== Task instructions ==
Take the lines from the beginning of the data below through the line holding "1px; font-size: 20.8px;" and return exactly those.

Plain-text document sources

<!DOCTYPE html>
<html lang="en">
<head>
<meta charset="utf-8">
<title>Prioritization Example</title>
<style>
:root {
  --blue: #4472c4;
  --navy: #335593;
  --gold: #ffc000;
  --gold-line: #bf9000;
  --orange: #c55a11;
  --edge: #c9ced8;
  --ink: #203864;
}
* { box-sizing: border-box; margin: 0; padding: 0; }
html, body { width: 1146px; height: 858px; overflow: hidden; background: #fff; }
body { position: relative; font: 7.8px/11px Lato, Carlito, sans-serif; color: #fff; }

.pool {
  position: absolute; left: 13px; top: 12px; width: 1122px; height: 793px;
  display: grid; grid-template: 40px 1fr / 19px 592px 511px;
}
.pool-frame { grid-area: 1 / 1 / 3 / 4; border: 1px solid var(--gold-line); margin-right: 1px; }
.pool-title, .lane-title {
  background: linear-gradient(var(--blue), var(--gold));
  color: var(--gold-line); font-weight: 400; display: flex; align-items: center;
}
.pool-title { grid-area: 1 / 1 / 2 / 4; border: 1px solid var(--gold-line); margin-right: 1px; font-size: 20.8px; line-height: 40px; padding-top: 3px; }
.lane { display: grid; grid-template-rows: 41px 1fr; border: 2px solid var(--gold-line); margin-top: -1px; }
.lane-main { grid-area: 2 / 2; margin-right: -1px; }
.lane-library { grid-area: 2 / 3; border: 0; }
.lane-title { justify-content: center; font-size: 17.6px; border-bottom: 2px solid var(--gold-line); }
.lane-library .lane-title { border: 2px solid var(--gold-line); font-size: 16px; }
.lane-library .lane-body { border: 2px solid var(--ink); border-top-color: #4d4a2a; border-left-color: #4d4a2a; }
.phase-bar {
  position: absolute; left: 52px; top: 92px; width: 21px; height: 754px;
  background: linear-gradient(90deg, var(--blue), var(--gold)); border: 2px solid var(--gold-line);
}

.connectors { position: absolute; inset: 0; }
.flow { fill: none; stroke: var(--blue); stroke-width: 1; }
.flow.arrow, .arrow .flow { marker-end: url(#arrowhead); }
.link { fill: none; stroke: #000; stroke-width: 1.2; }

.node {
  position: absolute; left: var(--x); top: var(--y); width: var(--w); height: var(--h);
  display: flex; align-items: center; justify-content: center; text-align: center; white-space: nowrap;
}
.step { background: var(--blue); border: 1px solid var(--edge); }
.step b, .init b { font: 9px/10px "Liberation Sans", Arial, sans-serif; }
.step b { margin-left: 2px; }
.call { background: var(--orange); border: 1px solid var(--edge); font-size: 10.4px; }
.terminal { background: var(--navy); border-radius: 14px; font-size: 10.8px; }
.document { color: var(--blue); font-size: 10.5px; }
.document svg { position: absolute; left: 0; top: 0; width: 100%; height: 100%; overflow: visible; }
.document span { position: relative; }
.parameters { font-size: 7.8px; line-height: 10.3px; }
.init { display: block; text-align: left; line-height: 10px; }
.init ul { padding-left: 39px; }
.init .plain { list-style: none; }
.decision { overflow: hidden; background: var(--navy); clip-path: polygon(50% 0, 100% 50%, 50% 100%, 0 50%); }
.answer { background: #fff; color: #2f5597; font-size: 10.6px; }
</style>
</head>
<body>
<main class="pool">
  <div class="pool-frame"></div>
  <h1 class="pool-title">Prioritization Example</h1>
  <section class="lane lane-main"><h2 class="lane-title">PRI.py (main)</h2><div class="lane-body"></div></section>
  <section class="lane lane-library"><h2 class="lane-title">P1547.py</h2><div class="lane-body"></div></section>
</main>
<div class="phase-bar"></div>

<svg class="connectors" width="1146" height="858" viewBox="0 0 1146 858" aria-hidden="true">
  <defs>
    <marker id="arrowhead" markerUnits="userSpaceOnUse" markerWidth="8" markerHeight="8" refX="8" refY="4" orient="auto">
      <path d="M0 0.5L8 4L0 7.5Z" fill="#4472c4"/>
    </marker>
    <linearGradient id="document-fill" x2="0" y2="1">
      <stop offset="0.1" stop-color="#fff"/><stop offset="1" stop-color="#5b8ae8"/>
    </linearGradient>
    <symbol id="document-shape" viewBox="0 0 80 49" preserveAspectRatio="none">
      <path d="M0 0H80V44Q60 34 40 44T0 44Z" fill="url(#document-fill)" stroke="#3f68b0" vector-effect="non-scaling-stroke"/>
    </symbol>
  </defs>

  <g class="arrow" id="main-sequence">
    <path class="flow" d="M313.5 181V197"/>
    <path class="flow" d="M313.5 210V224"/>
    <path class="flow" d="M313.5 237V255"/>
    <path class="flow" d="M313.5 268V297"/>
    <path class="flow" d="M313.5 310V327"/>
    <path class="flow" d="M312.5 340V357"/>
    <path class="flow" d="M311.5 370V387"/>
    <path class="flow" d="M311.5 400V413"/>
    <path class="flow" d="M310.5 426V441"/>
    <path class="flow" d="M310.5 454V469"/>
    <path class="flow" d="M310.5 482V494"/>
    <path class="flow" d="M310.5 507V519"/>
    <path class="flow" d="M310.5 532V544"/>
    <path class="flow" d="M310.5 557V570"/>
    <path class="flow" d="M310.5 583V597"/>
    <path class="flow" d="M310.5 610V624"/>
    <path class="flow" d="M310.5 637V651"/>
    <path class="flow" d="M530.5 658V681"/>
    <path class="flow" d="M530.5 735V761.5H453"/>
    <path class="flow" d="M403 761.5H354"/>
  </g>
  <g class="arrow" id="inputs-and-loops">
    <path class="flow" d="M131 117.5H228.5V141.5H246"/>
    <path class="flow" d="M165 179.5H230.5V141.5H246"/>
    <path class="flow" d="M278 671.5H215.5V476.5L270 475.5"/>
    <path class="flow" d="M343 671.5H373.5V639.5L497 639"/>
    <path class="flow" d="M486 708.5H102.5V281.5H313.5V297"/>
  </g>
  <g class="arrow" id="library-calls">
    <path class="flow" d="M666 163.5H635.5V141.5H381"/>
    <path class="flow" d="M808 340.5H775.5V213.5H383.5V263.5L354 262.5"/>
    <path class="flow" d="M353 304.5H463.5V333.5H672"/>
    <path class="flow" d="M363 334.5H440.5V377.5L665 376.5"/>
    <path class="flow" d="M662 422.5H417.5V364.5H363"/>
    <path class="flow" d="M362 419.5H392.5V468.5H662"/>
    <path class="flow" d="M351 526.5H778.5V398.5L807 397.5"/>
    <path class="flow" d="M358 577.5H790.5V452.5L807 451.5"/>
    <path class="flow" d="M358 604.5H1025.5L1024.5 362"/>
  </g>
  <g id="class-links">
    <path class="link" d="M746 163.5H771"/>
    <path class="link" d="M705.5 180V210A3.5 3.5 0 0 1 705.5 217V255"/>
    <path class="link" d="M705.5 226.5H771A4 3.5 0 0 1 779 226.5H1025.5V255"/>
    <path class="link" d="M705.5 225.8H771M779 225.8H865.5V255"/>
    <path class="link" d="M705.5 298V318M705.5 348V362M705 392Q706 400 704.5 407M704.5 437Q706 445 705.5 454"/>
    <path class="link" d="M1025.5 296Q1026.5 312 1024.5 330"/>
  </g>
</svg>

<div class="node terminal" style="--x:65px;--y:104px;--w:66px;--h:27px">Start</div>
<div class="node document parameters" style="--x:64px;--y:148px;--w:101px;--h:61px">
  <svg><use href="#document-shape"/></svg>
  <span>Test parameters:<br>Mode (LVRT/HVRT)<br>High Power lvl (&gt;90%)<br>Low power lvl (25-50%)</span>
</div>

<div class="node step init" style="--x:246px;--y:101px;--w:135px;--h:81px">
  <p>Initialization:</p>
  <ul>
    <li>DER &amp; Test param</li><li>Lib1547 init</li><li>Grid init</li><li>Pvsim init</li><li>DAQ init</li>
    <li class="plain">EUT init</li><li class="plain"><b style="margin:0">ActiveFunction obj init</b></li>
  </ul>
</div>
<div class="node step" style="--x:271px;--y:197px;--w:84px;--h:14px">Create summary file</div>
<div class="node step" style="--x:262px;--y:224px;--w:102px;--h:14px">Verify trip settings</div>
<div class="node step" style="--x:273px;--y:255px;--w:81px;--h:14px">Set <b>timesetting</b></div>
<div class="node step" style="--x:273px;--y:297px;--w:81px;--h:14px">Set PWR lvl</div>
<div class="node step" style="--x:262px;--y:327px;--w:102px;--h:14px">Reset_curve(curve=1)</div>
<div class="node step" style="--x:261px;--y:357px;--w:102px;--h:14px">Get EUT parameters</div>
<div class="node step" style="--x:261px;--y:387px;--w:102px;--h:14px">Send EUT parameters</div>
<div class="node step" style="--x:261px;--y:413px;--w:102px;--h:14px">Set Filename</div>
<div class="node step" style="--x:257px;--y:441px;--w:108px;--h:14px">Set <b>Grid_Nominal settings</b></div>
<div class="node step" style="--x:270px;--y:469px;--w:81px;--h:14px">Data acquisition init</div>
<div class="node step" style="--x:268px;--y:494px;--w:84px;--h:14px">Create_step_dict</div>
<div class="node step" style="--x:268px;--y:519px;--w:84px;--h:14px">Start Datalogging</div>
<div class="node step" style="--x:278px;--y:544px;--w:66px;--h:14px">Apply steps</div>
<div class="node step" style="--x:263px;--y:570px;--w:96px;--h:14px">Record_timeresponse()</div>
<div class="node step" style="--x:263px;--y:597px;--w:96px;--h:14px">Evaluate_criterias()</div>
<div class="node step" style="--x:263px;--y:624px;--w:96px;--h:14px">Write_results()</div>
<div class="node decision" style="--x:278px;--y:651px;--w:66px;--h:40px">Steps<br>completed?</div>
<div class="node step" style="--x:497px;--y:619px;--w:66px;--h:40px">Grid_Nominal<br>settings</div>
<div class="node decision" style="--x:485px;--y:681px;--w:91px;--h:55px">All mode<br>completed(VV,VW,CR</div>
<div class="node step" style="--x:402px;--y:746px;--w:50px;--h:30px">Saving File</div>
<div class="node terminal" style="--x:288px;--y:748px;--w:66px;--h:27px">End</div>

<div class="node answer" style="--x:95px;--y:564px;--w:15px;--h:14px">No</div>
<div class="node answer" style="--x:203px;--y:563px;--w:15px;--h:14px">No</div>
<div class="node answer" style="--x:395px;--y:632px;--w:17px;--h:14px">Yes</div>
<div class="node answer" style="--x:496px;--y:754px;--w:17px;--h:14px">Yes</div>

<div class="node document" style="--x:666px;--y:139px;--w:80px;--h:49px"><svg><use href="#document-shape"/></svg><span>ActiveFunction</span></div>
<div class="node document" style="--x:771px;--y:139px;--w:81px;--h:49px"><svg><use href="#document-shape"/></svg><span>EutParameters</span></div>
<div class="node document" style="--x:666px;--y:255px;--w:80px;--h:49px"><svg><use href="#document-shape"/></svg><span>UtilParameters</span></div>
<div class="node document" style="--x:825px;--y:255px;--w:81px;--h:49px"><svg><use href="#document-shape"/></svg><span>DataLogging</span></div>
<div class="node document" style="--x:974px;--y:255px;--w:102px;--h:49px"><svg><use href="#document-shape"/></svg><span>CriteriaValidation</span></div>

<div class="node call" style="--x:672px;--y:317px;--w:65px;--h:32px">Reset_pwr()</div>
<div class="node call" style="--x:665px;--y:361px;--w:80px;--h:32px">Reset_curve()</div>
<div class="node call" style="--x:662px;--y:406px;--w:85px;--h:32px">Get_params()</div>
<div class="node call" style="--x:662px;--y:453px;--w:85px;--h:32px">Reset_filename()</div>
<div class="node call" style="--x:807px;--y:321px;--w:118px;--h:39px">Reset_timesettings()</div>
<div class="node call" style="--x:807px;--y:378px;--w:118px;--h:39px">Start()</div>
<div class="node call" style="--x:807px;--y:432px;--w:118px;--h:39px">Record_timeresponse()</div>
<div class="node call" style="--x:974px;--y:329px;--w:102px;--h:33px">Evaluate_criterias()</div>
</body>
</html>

== Solution ==
<!DOCTYPE html>
<html lang="en">
<head>
<meta charset="utf-8">
<title>Prioritization Example</title>
<style>
:root {
  --blue: #4472c4;
  --navy: #335593;
  --gold: #ffc000;
  --gold-line: #bf9000;
  --orange: #c55a11;
  --edge: #c9ced8;
  --ink: #203864;
}
* { box-sizing: border-box; margin: 0; padding: 0; }
html, body { width: 1146px; height: 858px; overflow: hidden; background: #fff; }
body { position: relative; font: 7.8px/11px Lato, Carlito, sans-serif; color: #fff; }

.pool {
  position: absolute; left: 13px; top: 12px; width: 1122px; height: 793px;
  display: grid; grid-template: 40px 1fr / 19px 592px 511px;
}
.pool-frame { grid-area: 1 / 1 / 3 / 4; border: 1px solid var(--gold-line); margin-right: 1px; }
.pool-title, .lane-title {
  background: linear-gradient(var(--blue), var(--gold));
  color: var(--gold-line); font-weight: 400; display: flex; align-items: center;
}
.pool-title { grid-area: 1 / 1 / 2 / 4; border: 1px solid var(--gold-line); margin-right: 1px; font-size: 20.8px; line-height: 40px; padding-top: 3px; }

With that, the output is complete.